[Data entries]
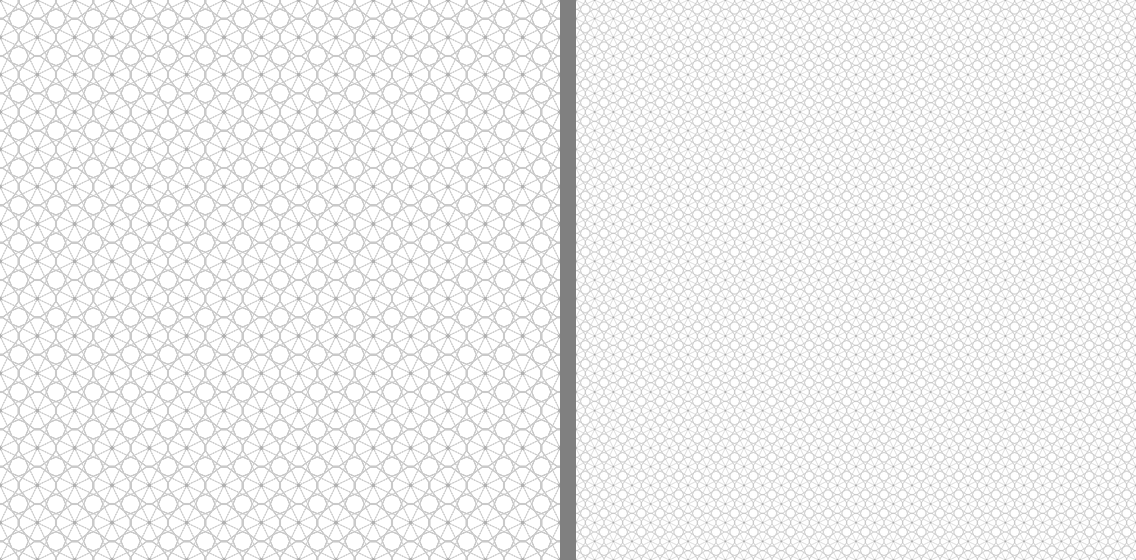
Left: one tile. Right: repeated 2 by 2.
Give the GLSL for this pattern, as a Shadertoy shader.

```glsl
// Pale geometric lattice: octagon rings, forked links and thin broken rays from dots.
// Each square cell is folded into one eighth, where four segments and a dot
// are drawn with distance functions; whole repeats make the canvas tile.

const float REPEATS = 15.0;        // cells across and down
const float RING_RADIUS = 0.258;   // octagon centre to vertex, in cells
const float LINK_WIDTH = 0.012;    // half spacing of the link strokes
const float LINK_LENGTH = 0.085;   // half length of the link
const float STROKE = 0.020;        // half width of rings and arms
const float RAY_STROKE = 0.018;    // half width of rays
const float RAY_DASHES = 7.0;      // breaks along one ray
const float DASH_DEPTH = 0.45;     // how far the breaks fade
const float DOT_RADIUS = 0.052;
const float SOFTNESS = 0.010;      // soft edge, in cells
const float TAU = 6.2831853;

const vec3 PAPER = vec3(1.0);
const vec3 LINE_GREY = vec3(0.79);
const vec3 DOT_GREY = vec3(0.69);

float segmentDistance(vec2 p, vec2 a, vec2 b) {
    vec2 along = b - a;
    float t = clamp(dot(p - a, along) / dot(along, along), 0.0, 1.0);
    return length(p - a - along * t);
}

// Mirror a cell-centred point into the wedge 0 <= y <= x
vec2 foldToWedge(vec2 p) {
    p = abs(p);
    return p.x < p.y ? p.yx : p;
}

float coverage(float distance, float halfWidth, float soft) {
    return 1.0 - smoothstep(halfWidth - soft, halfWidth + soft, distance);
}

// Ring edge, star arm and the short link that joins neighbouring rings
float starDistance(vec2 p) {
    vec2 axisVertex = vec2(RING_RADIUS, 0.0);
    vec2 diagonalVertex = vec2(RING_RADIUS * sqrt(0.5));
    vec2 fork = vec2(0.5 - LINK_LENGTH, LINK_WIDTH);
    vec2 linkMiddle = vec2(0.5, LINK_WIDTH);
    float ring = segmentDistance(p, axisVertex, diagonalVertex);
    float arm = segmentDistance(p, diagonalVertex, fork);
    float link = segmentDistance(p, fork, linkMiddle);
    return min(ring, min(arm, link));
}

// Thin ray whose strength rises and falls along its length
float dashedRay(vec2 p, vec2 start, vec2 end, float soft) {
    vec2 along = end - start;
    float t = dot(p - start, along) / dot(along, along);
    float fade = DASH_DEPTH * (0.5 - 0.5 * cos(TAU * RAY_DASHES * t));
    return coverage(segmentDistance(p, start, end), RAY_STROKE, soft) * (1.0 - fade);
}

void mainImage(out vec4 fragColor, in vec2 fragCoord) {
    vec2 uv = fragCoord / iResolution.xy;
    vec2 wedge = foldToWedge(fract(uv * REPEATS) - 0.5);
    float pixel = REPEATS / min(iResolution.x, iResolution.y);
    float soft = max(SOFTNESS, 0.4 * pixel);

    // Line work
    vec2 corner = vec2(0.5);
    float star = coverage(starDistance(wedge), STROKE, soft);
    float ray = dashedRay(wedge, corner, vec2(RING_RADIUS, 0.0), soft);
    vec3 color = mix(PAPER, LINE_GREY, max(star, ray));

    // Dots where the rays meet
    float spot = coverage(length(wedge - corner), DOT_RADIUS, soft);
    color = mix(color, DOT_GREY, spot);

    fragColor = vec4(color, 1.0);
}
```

* [Brief]:
All lines of the records above that contain the word "coverage" are to be copied out.

* [Exercise answer]:
float coverage(float distance, float halfWidth, float soft) {
    return coverage(segmentDistance(p, start, end), RAY_STROKE, soft) * (1.0 - fade);
    float star = coverage(starDistance(wedge), STROKE, soft);
    float spot = coverage(length(wedge - corner), DOT_RADIUS, soft);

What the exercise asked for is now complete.